Doug Enkler- Vocals
Robert Griffin- Guitar
Scott Pickering- Drums
Rich Masarik- Drums (on "Roaring Third")

Hometown- Cleveland, OH

In the summer of 1991, I started doing a show on WMPG (the University Of Southern Maine community radio station in Portland, ME) with my friend Brent on Friday nights from 11pm-1:30am. As there wasn't much to do in Portland and we were both too young to drink, we considered this a prime slot. Technically it was Brent's show, but after meeting him at the record store he worked at (the name escapes me, though I remember where it was- at the old Buckdancer's Choice location at the end of Congress Street), he invited me on the show to play some of the obscure records I'd collected in Ohio. He was a guitar player and we tried starting a band, but I was only in Maine on school breaks, so that never really went anywhere.

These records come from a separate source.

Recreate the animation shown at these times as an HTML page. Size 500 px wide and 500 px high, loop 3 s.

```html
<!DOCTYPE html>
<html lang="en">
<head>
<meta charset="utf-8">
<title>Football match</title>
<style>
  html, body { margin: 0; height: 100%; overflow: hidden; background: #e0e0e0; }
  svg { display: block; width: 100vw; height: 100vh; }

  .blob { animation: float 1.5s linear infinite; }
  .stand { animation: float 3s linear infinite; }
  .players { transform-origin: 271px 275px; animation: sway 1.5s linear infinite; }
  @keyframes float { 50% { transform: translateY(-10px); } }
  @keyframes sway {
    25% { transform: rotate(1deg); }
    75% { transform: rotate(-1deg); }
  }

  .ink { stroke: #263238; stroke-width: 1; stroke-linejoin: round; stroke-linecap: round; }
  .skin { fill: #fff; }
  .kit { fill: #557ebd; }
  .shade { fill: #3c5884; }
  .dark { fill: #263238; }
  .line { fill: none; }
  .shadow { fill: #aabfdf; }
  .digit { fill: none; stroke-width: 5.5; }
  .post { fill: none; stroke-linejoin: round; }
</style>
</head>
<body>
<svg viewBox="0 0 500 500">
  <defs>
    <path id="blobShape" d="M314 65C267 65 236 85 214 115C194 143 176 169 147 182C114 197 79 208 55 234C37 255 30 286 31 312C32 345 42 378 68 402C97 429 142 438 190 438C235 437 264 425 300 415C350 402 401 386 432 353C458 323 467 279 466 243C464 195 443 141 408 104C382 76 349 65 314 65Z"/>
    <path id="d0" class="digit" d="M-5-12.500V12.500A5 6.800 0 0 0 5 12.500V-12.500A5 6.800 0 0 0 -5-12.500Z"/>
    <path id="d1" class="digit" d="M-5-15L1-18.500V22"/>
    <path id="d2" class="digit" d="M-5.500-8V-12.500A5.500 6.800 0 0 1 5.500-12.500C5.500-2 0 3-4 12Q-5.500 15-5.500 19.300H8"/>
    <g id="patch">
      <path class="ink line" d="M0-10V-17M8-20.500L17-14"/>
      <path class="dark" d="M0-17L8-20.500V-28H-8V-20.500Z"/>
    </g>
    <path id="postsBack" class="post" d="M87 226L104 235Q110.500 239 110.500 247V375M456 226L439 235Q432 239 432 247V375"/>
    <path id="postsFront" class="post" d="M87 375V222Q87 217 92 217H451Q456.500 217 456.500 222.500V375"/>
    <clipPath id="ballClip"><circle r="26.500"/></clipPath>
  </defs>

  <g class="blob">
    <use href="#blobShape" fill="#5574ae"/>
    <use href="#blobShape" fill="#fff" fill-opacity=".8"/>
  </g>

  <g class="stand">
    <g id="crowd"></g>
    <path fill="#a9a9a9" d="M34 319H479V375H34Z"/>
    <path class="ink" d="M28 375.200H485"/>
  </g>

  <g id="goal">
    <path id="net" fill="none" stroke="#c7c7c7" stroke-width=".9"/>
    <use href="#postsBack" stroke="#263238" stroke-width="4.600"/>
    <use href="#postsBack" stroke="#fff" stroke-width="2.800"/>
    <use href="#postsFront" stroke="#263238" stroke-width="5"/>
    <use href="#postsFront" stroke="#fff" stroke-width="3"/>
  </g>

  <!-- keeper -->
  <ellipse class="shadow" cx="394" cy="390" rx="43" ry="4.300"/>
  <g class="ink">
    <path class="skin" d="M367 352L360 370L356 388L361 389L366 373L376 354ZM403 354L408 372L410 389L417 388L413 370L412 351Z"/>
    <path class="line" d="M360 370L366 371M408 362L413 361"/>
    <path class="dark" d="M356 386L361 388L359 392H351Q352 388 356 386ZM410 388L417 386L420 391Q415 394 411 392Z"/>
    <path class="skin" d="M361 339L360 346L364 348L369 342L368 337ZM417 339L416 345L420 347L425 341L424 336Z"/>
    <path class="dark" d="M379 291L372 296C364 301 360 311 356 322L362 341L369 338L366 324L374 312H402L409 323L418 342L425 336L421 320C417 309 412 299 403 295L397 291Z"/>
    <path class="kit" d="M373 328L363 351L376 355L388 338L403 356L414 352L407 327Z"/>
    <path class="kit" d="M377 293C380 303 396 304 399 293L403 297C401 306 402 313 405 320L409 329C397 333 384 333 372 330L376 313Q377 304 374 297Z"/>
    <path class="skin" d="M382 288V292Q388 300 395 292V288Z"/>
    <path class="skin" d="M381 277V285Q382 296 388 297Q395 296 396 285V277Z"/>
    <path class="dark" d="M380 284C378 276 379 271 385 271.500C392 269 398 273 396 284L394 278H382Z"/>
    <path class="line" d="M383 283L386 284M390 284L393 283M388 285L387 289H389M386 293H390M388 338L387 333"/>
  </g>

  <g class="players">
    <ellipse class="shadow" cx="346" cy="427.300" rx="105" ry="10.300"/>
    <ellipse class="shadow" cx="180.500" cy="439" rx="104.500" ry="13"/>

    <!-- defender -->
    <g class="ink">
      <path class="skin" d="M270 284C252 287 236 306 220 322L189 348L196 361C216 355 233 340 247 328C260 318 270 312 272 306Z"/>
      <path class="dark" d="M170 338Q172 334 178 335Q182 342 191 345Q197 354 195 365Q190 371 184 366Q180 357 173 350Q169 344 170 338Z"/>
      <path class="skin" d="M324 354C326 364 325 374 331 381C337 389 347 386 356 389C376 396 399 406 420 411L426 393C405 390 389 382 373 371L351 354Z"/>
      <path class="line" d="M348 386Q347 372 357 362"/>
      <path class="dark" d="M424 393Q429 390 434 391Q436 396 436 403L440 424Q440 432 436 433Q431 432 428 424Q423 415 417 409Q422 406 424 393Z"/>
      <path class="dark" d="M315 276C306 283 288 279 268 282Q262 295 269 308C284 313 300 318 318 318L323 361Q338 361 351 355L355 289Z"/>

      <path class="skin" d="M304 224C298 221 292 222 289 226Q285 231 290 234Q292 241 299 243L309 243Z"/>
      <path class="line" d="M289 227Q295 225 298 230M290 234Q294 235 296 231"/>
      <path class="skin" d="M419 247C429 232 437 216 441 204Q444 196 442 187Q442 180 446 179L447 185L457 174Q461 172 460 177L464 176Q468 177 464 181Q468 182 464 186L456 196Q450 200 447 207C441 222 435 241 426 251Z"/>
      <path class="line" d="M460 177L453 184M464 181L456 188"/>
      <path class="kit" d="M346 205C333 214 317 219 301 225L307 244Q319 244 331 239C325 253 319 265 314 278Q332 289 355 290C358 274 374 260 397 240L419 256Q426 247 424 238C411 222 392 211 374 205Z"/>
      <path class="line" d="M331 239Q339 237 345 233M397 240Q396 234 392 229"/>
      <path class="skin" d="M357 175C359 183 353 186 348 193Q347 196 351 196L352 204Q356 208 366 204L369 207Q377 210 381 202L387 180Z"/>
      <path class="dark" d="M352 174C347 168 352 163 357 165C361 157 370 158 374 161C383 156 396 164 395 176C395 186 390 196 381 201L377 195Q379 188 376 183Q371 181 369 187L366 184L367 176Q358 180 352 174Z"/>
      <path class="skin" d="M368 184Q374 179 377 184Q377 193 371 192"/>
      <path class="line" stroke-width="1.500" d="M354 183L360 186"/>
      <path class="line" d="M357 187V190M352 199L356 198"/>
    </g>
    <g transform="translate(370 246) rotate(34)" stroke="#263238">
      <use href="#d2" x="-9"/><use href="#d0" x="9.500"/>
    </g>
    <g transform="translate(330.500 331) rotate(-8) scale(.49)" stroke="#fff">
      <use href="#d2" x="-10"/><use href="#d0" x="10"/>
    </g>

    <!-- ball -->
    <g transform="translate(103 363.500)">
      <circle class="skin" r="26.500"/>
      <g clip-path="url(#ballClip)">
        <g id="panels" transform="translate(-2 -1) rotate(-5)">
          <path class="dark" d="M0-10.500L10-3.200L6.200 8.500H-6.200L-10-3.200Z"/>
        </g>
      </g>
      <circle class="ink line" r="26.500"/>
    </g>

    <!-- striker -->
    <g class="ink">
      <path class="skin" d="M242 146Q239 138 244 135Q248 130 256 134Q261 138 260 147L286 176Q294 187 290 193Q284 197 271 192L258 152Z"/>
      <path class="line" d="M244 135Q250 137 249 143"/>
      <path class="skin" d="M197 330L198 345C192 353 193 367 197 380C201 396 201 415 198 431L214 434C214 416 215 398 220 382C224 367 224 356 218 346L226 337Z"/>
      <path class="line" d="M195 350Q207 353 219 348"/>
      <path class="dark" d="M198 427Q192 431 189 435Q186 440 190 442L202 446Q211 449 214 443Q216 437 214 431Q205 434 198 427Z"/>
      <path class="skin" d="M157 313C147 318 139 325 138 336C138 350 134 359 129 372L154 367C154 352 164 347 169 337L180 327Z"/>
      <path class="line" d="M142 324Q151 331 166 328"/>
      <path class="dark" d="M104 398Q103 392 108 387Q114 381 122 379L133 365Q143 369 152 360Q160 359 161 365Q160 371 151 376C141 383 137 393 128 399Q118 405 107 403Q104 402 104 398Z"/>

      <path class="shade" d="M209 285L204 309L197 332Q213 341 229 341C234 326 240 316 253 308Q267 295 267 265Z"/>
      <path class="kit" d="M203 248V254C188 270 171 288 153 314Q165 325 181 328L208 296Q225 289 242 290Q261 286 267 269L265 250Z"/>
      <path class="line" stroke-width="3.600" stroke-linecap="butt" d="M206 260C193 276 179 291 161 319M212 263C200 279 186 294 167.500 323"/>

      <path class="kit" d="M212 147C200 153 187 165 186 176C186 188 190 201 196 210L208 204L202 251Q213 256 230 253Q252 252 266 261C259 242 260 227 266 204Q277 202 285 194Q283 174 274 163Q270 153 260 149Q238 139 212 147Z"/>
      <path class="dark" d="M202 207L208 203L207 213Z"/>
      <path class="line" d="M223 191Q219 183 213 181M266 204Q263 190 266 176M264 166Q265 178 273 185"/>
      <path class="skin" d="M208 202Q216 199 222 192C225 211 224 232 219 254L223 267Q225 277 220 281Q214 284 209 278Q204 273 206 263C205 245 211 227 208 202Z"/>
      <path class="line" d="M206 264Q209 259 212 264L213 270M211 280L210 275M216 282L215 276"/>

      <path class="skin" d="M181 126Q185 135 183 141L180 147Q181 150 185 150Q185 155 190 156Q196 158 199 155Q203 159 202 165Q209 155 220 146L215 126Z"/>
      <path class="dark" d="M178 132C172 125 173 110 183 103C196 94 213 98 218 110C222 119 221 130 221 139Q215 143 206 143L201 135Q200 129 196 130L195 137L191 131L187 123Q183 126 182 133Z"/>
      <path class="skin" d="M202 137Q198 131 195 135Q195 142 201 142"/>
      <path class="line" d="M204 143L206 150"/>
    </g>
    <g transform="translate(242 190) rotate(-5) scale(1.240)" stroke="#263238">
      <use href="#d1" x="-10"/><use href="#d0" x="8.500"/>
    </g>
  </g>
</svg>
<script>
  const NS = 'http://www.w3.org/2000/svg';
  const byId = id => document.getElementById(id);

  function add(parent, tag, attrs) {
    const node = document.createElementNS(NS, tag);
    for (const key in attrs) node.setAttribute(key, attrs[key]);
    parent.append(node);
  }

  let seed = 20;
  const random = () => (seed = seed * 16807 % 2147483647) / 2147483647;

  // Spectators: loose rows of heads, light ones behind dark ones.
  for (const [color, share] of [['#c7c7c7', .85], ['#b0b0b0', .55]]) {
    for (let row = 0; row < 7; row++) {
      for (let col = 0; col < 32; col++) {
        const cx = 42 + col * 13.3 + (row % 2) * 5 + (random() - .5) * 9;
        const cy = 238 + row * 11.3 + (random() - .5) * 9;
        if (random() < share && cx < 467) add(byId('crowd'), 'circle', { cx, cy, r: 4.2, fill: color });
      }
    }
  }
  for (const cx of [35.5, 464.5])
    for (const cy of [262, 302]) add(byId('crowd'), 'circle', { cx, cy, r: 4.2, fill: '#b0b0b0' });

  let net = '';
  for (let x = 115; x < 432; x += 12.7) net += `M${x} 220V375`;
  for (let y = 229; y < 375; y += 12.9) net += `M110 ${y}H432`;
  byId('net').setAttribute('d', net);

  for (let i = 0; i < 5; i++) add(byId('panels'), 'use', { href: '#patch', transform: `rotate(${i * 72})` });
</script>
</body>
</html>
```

After about a month, Brent developed appendicitis and I took over the show full time. I rechristened the show "Pirate Radio" in a sly reference to the fact that, while I had radio experience from Ohio and knew how to operate the equipment, I didn't have an FCC license. At the time, I was full of self-righteous indignation that "the man" would try and keep me off the air over a scrap of paper, but the reality was that WMPG could have gotten in a pile of trouble if I'd gotten busted. Oh, I never read PSAs, either. Fortunately, we were in Maine and nobody noticed.

One night I was digging through the stack of new 7" singles that had arrived over the past week (7"s were the medium of choice for indie bands in those days- WMPG would get at least one a day), and came across Prisonshake's "Spoo" EP. The cover (reproduced above) was a parody of Sonic Youth's then current "Goo" album. "Goo" was a blatant commercial bid by the former underground darlings, and most of us hardcore indie rockers at the time considered it "counter-revolutionary". Today, I just say everything SY did after "Daydream Nation" was crap (go ahead, argue me!). Anyway, any band that would smack down the high priests of cool like that was worth a listen. The leadoff track "It's A Ron Kinda World" is an anthemic rocker that blends sharp songwriting with punky energy and don't-give-a-fuck swagger. "Asphalt" is an amped-up blues stomp, and the whole thing concludes with a bewildering live take on the Stones' "The Spider And The Fly". Finally, here was something that stood out from the endless parade of REM clones and undifferentiated Seattle sludge that showed up week after week.

Prisonshake were founded in Cleveland in the late '80s and defined the DIY aesthetic with a complete disregard for convention- they released their own records on Griffin's Scat Records label, self-recorded all their releases except one, and their first non-7" release was a box set ("I'm Really Fucked Now") containing a vinyl LP, CD, cassette and 7" all containing different material. Prisonshake specializes in postpunk guitar music that fully acknowledges both classic rock and arty punk. They don't just blend the two- like Camper Van Beethoven did with Eastern European folk music, the Grateful Dead and Black Flag, Prisonshake refuse to differentiate their influences. When Enkler affects Jaggeresque mannerisms or Griffin rips out a riff that Zeppelin would be proud of in the middle of a breakneck rocker Fugazi wishes they wrote, Prisonshake aren't being ironic. The cover of the "Really Fucked" CD doesn't bear the legend "File Under: Total Ass Kick" for nothing.

By 1992 the rhythm section had split, but Enkler and Griffin decided to see what would happen if they made a full-length album with an outside producer. The resulting "The Roaring Third" reins in the group's excesses a bit, and focuses the attack without losing any of the intensity that makes the band great. After "Third"'s release, Enkler and Griffin moved to St. Louis. A handful of 7"s have leaked out since and they play out occasionally, but the band has been mostly dormant since 1993. A new Prisonshake album has been rumored to be in the works for the last couple of years, but no firm release date has been set.

Its A Ron Kinda World.mp3
7", collected on "I'm Really Fucked Now" 1991
2 Sisters.mp3
Cigarette Day.mp3
From "The Roaring Third", 1993
Click here to buy "The Roaring Third" from Amazon